1. A perfect freedom from fin, Eph. v. 27. The fpiritual enemies they fee to day, they fhall never fee more, when once death has clofed their eyes. Many a groan and fruggle there is now to be free of fin,
but ftill it hangs about the believer. Sometimes he gets his feet on the neck of his lufts, but they rife up again upon him: therefore he is never in fafety to let down his watch, or to lay by the fword of the Spirit. The fpiritual bands are never quite off here; but then it will be faid, Loofe him and let him go. At death the faints fhall be free,
(1.) From all commiffion of fin, Rev. xxi. 27. In the carthly paradife fin was found, there Adam broke the whole law; but into the heavenly paradife no fia can enter. Not a vain thought fhall ever go through a believer's heart more; there fhall be no more temptation to fin, nor the leaft inclination to it.
(2.) From the very inbeing of fin. The body of death fhall go out with the death of the body, and then shall the defire be answered, Who shall deliver me from the body of this death? Sin's reigning power is broken in fanctification; yet it fill abides as a trouble. fome gueft; but at death it is plucked up by the roots. It is like the houfe under the law infected with the leprofy, for the removal of which the ftones were carried away into an unclean place.
(3.) From a poffibility of finning, Rev. iii. 12. Him that overcometh will I make a pillar in the temple of my God, and he fhall go no more out. The firft man in paradife, yea the angels in heaven till they were confirmed, were but as reeds liable to be shaken with the wind of temptations, as the doleful event made appear. But by death putting an end to the believer's probationary life, he becomes a pillar in the temple of God, which can never more be moved.
2. In the arrival of their holinefs at the highest pitch they are capable of, Eph. iv. 13. Now every fincere foul has a perfection of holiness in refpect of the parts thereof; they are like little children who have all the parts of a man, but none of them grown to their utmoft pitch. But then they will have a perfection of degrees, anfwering to the holy law in all
points, like men who are come to their full growth. Sincerity fhall then be turned to legal perfection.
(1.) Their understandings fhall be perfectly illuminated, 1 Cor. xiii. 12. For now we fee through a glass darkly; but then face to face: now I know in part; but then shall I know even as also I am known. There shall then be no more complaints of weakness of knowledge in them who in their life were the weakest of all faints.
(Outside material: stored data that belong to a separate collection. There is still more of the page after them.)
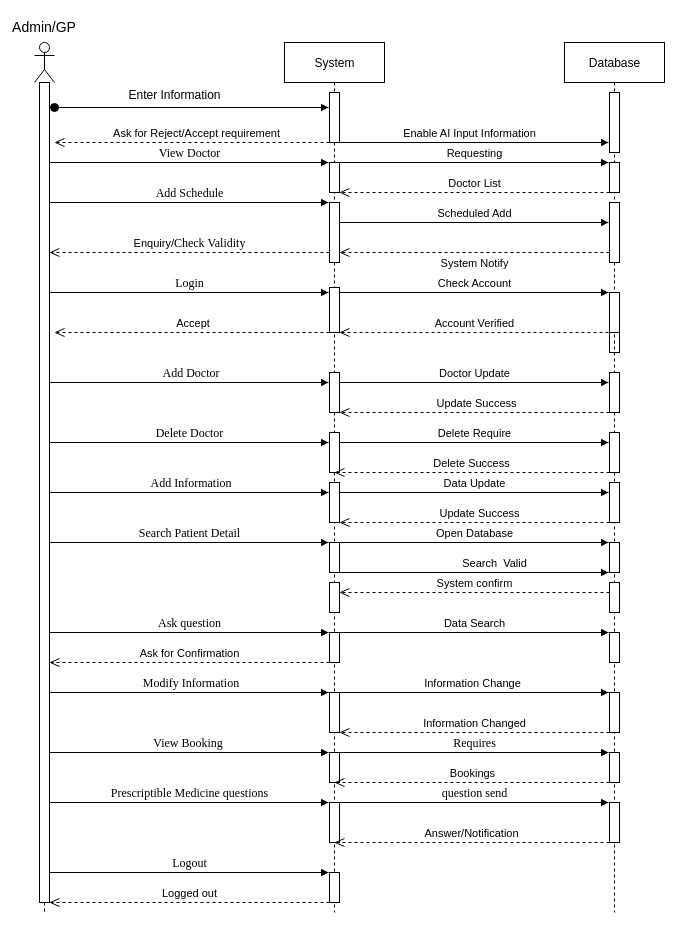
<!DOCTYPE html>
<html lang="en">
<head>
<meta charset="utf-8">
<title>Admin/GP sequence diagram</title>
<style>
:root { --ink: #000; --paper: #fff; }
* { box-sizing: border-box; margin: 0; padding: 0; }
body { background: var(--paper); overflow: hidden; }
.diagram { position: relative; width: 677px; height: 925px; overflow: hidden; background: var(--paper); color: var(--ink); font: 11px/14px "Liberation Sans", sans-serif; }
.lines { position: absolute; inset: 0; display: block; }
.lines g { stroke: var(--ink); stroke-width: 1; }
.figure { fill: none; }
.lifelines, .replies { stroke-dasharray: 3 3; fill: none; }
.activations { fill: var(--paper); }
.calls path { marker-end: url(#call-head); }
.replies path { marker-end: url(#reply-head); }
.participant { position: absolute; top: 42px; width: 101px; height: 41px; border: 1px solid var(--ink); background: var(--paper); display: flex; align-items: center; justify-content: center; font-size: 12px; }
.system { left: 284px; }
.database { left: 564px; }
.label { position: absolute; left: var(--x); top: var(--y); transform: translate(-50%, -50%); white-space: pre; }
.actor-name { font-size: 14px; }
.large { font-size: 12px; }
.serif { font-family: "Liberation Serif", serif; font-size: 12px; }
</style>
</head>
<body>
<main class="diagram">
<svg class="lines" width="677" height="925" viewBox="0 0 677 925" aria-hidden="true">
  <defs>
    <marker id="call-head" markerUnits="userSpaceOnUse" markerWidth="10" markerHeight="10" refX="8" refY="5" orient="auto"><path d="M0 1L8 5L0 9Z" fill="#000"/></marker>
    <marker id="reply-head" markerUnits="userSpaceOnUse" markerWidth="12" markerHeight="12" refX="10" refY="6" orient="auto"><path d="M1 2L10 6L1 10" fill="none" stroke="#000" stroke-dasharray="none"/></marker>
    <rect id="bar20" width="10" height="20"/>
    <rect id="bar30" width="10" height="30"/>
    <rect id="bar40" width="10" height="40"/>
    <rect id="bar60" width="10" height="60"/>
  </defs>
  <g transform="translate(.5 .5)">
    <g class="figure">
      <circle cx="44" cy="47" r="5"/>
      <path d="M44 52V69M34 55H54M44 69L34 82M44 69L54 82"/>
    </g>
    <g class="lifelines">
      <path d="M44 902V912M334 82V912M614 82V912"/>
    </g>
    <g class="activations">
      <rect x="39" y="82" width="10" height="820"/>
      <rect x="329" y="92" width="10" height="50"/>
      <use href="#bar30" x="329" y="162"/>
      <use href="#bar60" x="329" y="202"/>
      <rect x="329" y="287" width="10" height="45"/>
      <use href="#bar40" x="329" y="372"/>
      <use href="#bar40" x="329" y="432"/>
      <use href="#bar40" x="329" y="482"/>
      <use href="#bar30" x="329" y="542"/>
      <use href="#bar30" x="329" y="582"/>
      <use href="#bar30" x="329" y="632"/>
      <use href="#bar40" x="329" y="692"/>
      <use href="#bar30" x="329" y="752"/>
      <use href="#bar40" x="329" y="802"/>
      <use href="#bar30" x="329" y="872"/>
      <use href="#bar60" x="609" y="92"/>
      <use href="#bar30" x="609" y="162"/>
      <use href="#bar60" x="609" y="202"/>
      <use href="#bar40" x="609" y="292"/>
      <use href="#bar20" x="609" y="332" fill="none"/>
      <use href="#bar40" x="609" y="372"/>
      <use href="#bar40" x="609" y="432"/>
      <use href="#bar40" x="609" y="482"/>
      <use href="#bar30" x="609" y="542"/>
      <use href="#bar30" x="609" y="582"/>
      <use href="#bar30" x="609" y="632"/>
      <use href="#bar40" x="609" y="692"/>
      <use href="#bar30" x="609" y="752"/>
      <use href="#bar40" x="609" y="802"/>
    </g>
    <g class="calls">
      <circle cx="54" cy="107" r="4"/>
      <path d="M54 107H328"/>
      <path d="M49 162H328"/>
      <path d="M49 202H328"/>
      <path d="M49 292H328"/>
      <path d="M49 382H328"/>
      <path d="M49 442H328"/>
      <path d="M49 492H328"/>
      <path d="M49 542H328"/>
      <path d="M49 632H328"/>
      <path d="M49 692H328"/>
      <path d="M49 752H328"/>
      <path d="M49 802H328"/>
      <path d="M49 872H328"/>
      <path d="M339 142H608"/>
      <path d="M339 162H608"/>
      <path d="M339 222H608"/>
      <path d="M339 292H608"/>
      <path d="M339 382H608"/>
      <path d="M339 442H608"/>
      <path d="M339 492H608"/>
      <path d="M339 542H608"/>
      <path d="M339 572H608"/>
      <path d="M339 632H608"/>
      <path d="M339 692H608"/>
      <path d="M339 752H608"/>
      <path d="M339 802H608"/>
    </g>
    <g class="replies">
      <path d="M329 142H55"/>
      <path d="M329 252H50"/>
      <path d="M329 332H55"/>
      <path d="M329 662H50"/>
      <path d="M329 902H50"/>
      <path d="M609 192H340"/>
      <path d="M609 252H340"/>
      <path d="M614 332H340"/>
      <path d="M609 412H340"/>
      <path d="M609 472H335"/>
      <path d="M609 522H340"/>
      <path d="M609 592H340"/>
      <path d="M609 732H340"/>
      <path d="M609 782H335"/>
      <path d="M609 842H335"/>
    </g>
  </g>
</svg>

<h1 class="label actor-name" style="--x:44px;--y:27px;font-weight:400">Admin/GP</h1>
<div class="participant system">System</div>
<div class="participant database">Database</div>

<section aria-label="Messages between Admin/GP and System">
  <span class="label large" style="--x:174.5px;--y:95px">Enter Information</span>
  <span class="label" style="--x:196.5px;--y:133px">Ask for Reject/Accept requirement</span>
  <span class="label serif" style="--x:189.5px;--y:153px">View Doctor</span>
  <span class="label serif" style="--x:189.5px;--y:193px">Add Schedule</span>
  <span class="label" style="--x:189.5px;--y:243px">Enquiry/<span class="serif">Check Validity</span></span>
  <span class="label serif" style="--x:189.5px;--y:283px">Login</span>
  <span class="label" style="--x:193px;--y:323px">Accept</span>
  <span class="label serif" style="--x:191px;--y:373px">Add Doctor</span>
  <span class="label serif" style="--x:189.5px;--y:433px">Delete Doctor</span>
  <span class="label serif" style="--x:191px;--y:483px">Add Information</span>
  <span class="label serif" style="--x:189.5px;--y:533px">Search Patient Detail</span>
  <span class="label serif" style="--x:189.5px;--y:623px">Ask question</span>
  <span class="label" style="--x:189.5px;--y:653px">Ask for Confirmation</span>
  <span class="label serif" style="--x:191px;--y:683px">Modify Information</span>
  <span class="label serif" style="--x:188px;--y:743px">View Booking</span>
  <span class="label serif" style="--x:189.5px;--y:793px">Prescriptible Medicine questions</span>
  <span class="label serif" style="--x:189.5px;--y:863px">Logout</span>
  <span class="label" style="--x:189.5px;--y:893px">Logged out</span>
</section>

<section aria-label="Messages between System and Database">
  <span class="label" style="--x:469.5px;--y:133px">Enable AI Input Information</span>
  <span class="label" style="--x:474.5px;--y:153px">Requesting</span>
  <span class="label" style="--x:474.5px;--y:183px">Doctor List</span>
  <span class="label" style="--x:474.5px;--y:213px">Scheduled Add</span>
  <span class="label" style="--x:474.5px;--y:263px">System Notify</span>
  <span class="label" style="--x:474.5px;--y:283px">Check Account</span>
  <span class="label" style="--x:474.5px;--y:323px">Account Verified</span>
  <span class="label" style="--x:474.5px;--y:373px">Doctor Update</span>
  <span class="label" style="--x:476.5px;--y:403px">Update Success</span>
  <span class="label" style="--x:474.5px;--y:433px">Delete Require</span>
  <span class="label" style="--x:471.5px;--y:463px">Delete Success</span>
  <span class="label" style="--x:474.5px;--y:483px">Data Update</span>
  <span class="label" style="--x:479.5px;--y:513px">Update Success</span>
  <span class="label" style="--x:474.5px;--y:533px">Open Database</span>
  <span class="label" style="--x:494.5px;--y:563px">Search  Valid</span>
  <span class="label" style="--x:474.5px;--y:583px">System confirm</span>
  <span class="label" style="--x:474.5px;--y:623px">Data Search</span>
  <span class="label" style="--x:472.5px;--y:683px">Information Change</span>
  <span class="label" style="--x:474.5px;--y:723px">Information Changed</span>
  <span class="label serif" style="--x:474.5px;--y:743px">Requires</span>
  <span class="label" style="--x:472.5px;--y:773px">Bookings</span>
  <span class="label serif" style="--x:474.5px;--y:793px">question send</span>
  <span class="label" style="--x:471.5px;--y:833px">Answer/Notification</span>
</section>
</main>
</body>
</html>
There fhall not be the leaft remains of darkness there, but a full funshine shall be in them.
(2.) Their wills fhall be perfectly upright, fo that they fhall will nothing but what is good, and that without the leaft bias to the other fide, Rev. xxi. 27. A perfect conformity fhall then be betwixt God's will and theirs, without the leaft poffible jarring, 1 John
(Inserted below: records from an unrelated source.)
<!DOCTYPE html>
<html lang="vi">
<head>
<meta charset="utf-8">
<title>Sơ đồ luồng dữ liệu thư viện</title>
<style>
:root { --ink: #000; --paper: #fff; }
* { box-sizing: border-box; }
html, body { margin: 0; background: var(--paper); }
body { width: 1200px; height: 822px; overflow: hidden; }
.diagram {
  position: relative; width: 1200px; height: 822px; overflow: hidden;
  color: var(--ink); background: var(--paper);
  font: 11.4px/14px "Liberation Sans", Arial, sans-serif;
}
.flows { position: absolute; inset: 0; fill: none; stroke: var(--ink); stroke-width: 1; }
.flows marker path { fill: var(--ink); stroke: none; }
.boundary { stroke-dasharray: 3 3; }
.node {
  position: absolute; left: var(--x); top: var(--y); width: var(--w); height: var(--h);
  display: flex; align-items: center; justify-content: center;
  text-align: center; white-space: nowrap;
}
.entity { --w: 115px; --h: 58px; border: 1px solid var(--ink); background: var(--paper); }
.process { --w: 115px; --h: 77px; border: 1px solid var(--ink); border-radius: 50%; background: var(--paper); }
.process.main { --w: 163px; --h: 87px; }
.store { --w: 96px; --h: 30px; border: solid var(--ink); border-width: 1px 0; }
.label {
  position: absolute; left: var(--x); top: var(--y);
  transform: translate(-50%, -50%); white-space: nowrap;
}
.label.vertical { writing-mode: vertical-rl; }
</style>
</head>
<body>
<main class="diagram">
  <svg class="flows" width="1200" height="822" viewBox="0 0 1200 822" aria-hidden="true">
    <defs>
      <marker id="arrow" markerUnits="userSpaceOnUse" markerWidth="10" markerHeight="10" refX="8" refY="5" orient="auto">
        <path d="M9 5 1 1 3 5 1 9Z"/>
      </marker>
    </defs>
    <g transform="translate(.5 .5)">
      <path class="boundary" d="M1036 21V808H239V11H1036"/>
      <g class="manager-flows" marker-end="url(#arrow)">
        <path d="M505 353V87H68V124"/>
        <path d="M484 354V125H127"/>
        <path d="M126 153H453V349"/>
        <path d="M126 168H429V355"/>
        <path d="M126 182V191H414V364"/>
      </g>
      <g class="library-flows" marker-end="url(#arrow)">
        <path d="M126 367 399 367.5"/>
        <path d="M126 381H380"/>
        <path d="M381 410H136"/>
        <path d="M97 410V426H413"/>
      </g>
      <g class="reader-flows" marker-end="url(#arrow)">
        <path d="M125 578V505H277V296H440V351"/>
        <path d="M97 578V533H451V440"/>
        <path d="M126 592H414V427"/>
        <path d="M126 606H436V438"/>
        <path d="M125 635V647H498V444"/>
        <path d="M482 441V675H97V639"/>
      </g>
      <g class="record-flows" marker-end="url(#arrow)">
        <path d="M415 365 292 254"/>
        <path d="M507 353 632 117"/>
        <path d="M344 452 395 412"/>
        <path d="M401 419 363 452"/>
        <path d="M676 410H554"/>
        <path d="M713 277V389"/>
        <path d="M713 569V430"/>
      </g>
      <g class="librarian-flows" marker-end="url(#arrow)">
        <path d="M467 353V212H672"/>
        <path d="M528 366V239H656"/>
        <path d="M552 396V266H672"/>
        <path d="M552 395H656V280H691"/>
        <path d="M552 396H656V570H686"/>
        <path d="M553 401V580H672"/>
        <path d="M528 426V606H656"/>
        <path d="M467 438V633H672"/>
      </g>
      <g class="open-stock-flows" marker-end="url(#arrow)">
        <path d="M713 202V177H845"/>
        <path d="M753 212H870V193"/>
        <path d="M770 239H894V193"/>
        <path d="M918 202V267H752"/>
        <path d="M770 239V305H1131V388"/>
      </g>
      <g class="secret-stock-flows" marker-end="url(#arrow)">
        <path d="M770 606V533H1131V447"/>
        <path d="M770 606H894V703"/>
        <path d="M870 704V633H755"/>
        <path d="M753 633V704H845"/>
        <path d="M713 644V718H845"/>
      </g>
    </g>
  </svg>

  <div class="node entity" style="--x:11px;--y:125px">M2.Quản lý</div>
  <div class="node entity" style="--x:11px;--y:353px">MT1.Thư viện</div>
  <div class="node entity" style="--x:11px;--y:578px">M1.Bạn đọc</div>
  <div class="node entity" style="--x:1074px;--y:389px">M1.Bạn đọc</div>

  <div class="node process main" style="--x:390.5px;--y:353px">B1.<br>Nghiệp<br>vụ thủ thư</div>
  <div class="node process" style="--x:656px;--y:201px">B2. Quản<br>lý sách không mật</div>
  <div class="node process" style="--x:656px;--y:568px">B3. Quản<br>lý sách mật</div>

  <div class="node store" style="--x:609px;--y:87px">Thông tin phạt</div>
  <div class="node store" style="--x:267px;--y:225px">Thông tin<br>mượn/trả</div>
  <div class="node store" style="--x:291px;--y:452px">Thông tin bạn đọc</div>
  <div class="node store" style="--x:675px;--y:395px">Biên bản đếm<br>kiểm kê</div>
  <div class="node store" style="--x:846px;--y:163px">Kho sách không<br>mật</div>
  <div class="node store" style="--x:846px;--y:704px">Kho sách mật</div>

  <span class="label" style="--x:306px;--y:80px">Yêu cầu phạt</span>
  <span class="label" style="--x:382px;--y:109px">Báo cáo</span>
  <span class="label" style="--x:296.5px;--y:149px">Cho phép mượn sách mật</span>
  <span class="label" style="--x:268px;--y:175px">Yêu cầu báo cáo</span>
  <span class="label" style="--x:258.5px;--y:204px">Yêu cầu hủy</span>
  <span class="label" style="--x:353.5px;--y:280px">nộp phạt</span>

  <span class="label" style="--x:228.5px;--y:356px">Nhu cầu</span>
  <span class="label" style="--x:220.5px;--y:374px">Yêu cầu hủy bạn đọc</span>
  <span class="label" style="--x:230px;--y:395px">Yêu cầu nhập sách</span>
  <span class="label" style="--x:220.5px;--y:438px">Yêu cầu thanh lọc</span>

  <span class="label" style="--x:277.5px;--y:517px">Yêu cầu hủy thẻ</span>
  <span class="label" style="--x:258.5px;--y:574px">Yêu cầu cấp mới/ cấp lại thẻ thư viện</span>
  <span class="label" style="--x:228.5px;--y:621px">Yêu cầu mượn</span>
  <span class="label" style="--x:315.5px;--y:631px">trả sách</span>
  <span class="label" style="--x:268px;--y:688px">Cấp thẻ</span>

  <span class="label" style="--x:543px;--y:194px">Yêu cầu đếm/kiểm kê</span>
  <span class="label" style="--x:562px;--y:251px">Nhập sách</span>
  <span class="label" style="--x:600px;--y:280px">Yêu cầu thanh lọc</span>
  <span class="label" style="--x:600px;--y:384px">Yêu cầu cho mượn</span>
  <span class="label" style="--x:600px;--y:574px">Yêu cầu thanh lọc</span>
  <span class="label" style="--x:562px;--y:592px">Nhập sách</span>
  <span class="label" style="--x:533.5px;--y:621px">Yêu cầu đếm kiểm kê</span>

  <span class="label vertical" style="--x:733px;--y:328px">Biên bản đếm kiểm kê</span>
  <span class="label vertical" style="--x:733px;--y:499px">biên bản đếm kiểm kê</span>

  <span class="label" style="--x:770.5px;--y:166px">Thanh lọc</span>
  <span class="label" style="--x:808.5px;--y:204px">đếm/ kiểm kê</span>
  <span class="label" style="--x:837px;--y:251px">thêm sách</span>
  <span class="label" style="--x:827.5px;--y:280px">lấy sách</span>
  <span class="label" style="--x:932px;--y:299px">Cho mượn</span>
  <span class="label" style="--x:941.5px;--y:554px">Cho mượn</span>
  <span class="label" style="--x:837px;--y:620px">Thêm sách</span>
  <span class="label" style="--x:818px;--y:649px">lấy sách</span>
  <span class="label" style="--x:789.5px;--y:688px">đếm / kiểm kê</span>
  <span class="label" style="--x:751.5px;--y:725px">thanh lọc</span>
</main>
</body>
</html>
(3.) The executive faculty fhall then perfectly an fwer their will, readily and with all imaginable cafe and delight, Matth. vi. 10. Now the believer is often in the dark, he knows not what to do. Sometimes when he knows his duty, he has no will to it; there is a great averfion and backwardness that he has to ftrive with. Oftimes when he would fain do it, he cannot, Matth. xxvi. 41. The Spirit indeed is willing, but the flesh is weak. But then there fhall be no more fuch impotency; he will be able to do whatever he will, and will nothing but what is good.
Secondly, Immediate entering into glory. As Pharaoh's jailor opening the prifon-door to the butler, let him out into the court; fo death letting the foul out of the body, it goes to glory. Chrift faid to the thief on the cross, This day Jhalt thou be with me in paradife, Luke xxiii. 43. So death is to them the beginning of an immortal life; a ftrait entry by which they go out into the heavenly paradife; the fhip by which they are transported into Immanuel's land. Here confider,
1. The glory they enter into. They pafs after death into,